“They are shying away from the reality. We have told them what to do. The NSE for about 50 years now, has been telling the federal government what to do for us to have good roads in Nigeria, but they haven’t considered that and don’t want to go that way, which is for us to have a road sector reforms.

“The last National Assembly did a lot of work on the bills that were meant to bring up this road sector reforms. We are talking about the Federal Highway Authority bill and Road Fund bill, the National Assembly towards its end sent the bills to the president for assent but he hasn’t assented to them. In those bills, there are several ways we can raise money for the maintenance of the roads, the problem with our roads are majorly maintenance because we build without maintaining for years,” Oluyemi stated.

The engineer believed,  “For us to have longevity of roads in this country, they need to be maintained, they are never maintained. It is very imperative for them to provide money to maintain the roads, for instance in this year’s budget, only N32 billion was appropriated to the FERMA for maintenance of the roads and that does not guarantee the FERMA will get all of that. We are not doing anything as per maintenance.”

“There nowhere in the world where it is only the government that funds road maintenance, most countries have devised alternatives and we have given them these alternatives. Another major challenges on our roads are issues of excessive axle roads on our roads with lots of the trucks you see out there carrying excess loads and spoiling the roads.”

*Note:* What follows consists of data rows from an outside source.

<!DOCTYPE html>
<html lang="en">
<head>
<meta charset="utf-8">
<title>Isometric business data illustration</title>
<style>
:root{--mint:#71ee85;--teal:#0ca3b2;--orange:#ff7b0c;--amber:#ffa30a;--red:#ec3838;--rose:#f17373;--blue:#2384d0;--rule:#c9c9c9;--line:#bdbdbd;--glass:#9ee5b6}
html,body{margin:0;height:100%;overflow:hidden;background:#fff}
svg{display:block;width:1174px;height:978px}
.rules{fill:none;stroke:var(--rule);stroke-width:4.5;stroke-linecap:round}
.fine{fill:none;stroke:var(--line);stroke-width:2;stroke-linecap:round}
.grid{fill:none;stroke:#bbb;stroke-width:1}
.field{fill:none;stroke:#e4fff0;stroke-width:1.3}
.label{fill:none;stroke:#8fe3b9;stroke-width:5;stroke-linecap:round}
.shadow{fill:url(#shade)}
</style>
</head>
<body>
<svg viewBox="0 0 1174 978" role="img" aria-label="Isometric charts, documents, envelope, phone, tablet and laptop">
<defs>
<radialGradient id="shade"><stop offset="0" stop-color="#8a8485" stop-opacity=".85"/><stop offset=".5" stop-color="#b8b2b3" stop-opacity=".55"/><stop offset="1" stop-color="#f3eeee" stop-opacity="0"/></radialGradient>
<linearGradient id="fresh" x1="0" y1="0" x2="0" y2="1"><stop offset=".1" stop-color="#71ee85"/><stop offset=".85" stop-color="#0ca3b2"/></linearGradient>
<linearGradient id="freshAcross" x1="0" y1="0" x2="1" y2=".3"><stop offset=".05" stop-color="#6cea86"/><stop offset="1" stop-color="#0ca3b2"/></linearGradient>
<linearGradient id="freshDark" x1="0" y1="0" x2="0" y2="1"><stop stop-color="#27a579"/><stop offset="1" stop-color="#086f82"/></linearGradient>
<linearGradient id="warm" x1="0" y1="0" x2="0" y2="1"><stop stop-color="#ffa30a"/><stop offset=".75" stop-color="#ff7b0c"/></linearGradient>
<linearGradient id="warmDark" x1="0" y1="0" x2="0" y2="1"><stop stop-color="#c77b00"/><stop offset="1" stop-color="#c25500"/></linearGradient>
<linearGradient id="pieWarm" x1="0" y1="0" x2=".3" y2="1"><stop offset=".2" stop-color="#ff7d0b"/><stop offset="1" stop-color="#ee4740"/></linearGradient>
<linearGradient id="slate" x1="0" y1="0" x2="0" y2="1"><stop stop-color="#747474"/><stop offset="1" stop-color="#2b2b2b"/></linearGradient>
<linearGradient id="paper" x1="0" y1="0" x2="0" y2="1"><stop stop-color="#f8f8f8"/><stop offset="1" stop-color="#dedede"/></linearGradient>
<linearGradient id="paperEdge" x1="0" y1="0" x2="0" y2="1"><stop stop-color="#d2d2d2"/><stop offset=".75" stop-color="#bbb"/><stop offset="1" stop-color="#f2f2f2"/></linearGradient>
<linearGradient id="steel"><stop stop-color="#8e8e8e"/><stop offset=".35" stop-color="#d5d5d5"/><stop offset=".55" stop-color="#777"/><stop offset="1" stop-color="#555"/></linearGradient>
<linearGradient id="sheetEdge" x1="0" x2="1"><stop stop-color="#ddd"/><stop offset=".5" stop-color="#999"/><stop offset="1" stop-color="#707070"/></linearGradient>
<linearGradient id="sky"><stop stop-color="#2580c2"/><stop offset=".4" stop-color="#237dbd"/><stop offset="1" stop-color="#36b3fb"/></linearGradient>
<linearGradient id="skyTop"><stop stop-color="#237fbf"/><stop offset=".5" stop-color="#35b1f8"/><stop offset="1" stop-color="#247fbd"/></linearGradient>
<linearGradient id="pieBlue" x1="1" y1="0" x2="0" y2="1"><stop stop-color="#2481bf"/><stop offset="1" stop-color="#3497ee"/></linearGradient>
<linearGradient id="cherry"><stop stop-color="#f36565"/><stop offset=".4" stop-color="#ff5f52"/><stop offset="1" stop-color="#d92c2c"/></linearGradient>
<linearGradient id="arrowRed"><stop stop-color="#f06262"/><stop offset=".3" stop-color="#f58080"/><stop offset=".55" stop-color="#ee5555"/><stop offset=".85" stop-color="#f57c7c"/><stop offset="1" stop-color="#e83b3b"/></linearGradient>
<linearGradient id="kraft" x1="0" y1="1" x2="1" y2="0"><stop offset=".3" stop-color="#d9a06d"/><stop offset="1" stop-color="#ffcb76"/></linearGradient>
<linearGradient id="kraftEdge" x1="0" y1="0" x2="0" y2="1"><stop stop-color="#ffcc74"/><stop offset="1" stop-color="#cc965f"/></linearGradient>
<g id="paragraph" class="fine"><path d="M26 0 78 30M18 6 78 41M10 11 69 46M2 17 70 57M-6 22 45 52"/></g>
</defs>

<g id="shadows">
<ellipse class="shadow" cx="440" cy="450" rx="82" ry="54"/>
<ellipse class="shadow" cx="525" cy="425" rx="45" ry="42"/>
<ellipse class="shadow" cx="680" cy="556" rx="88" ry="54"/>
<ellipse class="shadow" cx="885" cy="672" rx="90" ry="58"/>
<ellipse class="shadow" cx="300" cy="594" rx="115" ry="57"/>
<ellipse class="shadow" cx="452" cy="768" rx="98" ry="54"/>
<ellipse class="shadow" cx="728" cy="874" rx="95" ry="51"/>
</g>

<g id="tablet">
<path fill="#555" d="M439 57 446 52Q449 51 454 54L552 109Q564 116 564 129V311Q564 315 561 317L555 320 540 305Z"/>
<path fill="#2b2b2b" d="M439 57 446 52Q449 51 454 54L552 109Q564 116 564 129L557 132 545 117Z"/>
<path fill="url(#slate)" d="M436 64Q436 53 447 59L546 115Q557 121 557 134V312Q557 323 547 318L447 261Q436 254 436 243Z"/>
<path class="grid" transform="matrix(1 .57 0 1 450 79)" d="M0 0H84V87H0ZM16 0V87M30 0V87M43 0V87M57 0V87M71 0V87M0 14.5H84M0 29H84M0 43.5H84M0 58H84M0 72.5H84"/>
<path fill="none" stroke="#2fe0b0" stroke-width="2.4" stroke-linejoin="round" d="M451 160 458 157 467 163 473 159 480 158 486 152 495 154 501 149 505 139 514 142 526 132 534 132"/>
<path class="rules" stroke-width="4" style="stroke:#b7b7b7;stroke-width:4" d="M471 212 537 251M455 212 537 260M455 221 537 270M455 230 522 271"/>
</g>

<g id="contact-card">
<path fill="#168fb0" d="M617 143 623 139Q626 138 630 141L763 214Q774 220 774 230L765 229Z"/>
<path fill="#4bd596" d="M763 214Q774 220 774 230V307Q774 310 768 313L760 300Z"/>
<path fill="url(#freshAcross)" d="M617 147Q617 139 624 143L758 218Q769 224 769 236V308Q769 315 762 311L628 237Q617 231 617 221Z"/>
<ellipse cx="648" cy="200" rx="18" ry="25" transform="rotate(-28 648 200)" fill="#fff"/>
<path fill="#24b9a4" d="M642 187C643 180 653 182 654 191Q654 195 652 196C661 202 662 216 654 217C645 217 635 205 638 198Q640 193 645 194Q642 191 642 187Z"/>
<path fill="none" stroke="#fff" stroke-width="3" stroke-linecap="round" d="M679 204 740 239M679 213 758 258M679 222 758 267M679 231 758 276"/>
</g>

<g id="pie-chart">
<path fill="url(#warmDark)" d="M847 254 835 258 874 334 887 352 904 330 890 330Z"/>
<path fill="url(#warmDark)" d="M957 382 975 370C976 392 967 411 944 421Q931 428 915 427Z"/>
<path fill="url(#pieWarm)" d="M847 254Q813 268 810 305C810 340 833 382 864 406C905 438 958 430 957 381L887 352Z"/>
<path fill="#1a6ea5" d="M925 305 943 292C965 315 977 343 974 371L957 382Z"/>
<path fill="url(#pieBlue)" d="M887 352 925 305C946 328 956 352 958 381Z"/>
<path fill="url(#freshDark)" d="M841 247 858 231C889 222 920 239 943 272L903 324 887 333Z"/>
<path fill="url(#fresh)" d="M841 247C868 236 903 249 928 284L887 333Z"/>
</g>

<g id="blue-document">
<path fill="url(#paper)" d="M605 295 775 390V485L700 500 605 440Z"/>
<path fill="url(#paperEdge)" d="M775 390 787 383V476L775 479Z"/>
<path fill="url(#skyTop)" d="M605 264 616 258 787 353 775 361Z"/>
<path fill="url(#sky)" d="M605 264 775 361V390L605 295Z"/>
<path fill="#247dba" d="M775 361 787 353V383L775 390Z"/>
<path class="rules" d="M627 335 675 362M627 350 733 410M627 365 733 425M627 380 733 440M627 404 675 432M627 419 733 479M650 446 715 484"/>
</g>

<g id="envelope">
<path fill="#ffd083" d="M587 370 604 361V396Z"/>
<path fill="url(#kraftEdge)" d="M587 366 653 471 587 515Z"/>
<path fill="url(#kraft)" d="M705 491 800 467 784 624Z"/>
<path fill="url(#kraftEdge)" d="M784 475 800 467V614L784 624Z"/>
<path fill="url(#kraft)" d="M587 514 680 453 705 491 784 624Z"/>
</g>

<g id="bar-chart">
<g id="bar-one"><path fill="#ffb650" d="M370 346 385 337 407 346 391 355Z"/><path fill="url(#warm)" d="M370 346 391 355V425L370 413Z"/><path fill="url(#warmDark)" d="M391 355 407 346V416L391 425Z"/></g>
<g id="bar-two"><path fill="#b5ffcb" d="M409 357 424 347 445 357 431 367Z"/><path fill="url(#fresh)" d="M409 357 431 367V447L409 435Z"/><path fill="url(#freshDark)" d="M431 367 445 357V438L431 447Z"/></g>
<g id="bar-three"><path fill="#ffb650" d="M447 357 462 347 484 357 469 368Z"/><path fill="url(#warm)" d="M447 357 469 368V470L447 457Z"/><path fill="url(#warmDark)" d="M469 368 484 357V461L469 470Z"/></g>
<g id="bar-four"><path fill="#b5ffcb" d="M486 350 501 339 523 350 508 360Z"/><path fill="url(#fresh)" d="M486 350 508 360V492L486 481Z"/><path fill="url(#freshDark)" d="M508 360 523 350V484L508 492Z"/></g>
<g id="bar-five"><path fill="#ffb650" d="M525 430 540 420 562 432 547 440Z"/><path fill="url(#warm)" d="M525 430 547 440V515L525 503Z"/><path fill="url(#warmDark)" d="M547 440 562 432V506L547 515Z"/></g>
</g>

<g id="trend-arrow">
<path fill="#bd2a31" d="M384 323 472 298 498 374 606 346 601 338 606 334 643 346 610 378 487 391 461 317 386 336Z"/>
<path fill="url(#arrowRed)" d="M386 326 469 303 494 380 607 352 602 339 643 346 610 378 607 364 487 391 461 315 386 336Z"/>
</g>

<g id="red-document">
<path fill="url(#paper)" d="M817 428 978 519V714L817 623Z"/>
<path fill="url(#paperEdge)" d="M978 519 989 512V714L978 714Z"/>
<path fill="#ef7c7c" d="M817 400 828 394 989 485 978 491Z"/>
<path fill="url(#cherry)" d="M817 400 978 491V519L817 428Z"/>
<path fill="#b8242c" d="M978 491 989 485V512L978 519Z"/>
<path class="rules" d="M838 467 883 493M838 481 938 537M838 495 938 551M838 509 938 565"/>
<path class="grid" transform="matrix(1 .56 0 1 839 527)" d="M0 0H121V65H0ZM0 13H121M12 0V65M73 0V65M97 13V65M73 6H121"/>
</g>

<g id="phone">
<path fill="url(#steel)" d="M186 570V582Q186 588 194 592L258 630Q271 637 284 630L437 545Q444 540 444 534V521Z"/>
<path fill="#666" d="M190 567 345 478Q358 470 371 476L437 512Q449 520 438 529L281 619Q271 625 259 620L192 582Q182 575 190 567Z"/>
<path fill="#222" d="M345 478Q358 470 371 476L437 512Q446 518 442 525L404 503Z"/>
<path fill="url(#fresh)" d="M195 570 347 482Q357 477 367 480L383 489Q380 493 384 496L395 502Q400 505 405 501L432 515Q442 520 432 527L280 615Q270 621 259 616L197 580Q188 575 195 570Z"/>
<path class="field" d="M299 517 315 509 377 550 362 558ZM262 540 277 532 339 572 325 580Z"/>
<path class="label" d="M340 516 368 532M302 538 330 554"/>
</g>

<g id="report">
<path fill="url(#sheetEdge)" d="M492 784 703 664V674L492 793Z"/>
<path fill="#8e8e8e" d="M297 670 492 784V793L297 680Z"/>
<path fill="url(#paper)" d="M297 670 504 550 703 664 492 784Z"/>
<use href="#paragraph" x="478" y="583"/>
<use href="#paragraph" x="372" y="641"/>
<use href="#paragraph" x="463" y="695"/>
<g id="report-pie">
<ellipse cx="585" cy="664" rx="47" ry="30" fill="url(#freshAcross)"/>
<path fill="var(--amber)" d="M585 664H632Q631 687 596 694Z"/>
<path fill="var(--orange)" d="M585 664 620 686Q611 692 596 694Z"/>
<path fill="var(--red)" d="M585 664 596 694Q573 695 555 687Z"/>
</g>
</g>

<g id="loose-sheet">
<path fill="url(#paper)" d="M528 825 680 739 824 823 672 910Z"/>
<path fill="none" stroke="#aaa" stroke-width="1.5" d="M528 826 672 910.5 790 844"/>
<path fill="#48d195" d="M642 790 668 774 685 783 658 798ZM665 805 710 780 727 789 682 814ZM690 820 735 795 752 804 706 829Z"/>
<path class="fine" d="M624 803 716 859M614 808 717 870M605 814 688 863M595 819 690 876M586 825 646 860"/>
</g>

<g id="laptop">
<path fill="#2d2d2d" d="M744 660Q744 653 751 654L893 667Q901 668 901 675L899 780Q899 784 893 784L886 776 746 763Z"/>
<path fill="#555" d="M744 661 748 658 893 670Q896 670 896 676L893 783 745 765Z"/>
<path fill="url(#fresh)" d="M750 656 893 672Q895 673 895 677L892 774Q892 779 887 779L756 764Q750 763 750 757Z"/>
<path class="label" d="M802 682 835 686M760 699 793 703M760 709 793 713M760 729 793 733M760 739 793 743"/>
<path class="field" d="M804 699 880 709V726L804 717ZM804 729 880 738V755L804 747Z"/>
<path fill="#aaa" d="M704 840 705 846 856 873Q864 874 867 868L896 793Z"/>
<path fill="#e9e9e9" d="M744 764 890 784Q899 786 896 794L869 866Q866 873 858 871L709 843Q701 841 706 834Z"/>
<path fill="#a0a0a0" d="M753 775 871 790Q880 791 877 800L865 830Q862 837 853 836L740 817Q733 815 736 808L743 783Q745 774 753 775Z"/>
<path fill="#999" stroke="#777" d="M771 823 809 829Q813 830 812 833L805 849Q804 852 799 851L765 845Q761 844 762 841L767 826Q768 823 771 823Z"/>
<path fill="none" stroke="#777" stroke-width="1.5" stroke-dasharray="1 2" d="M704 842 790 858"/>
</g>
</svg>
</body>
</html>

Oluyemi also questioned the government’s application of the axle load regulation it signed into law to ensure roads in the country do not suffer overloading by heavy-duty trucks. “The axle load regulation is also not implemented, and the laxities are there, but the government came and wants to toll roads. Who will pay for roads that are bad? It does not make sense.”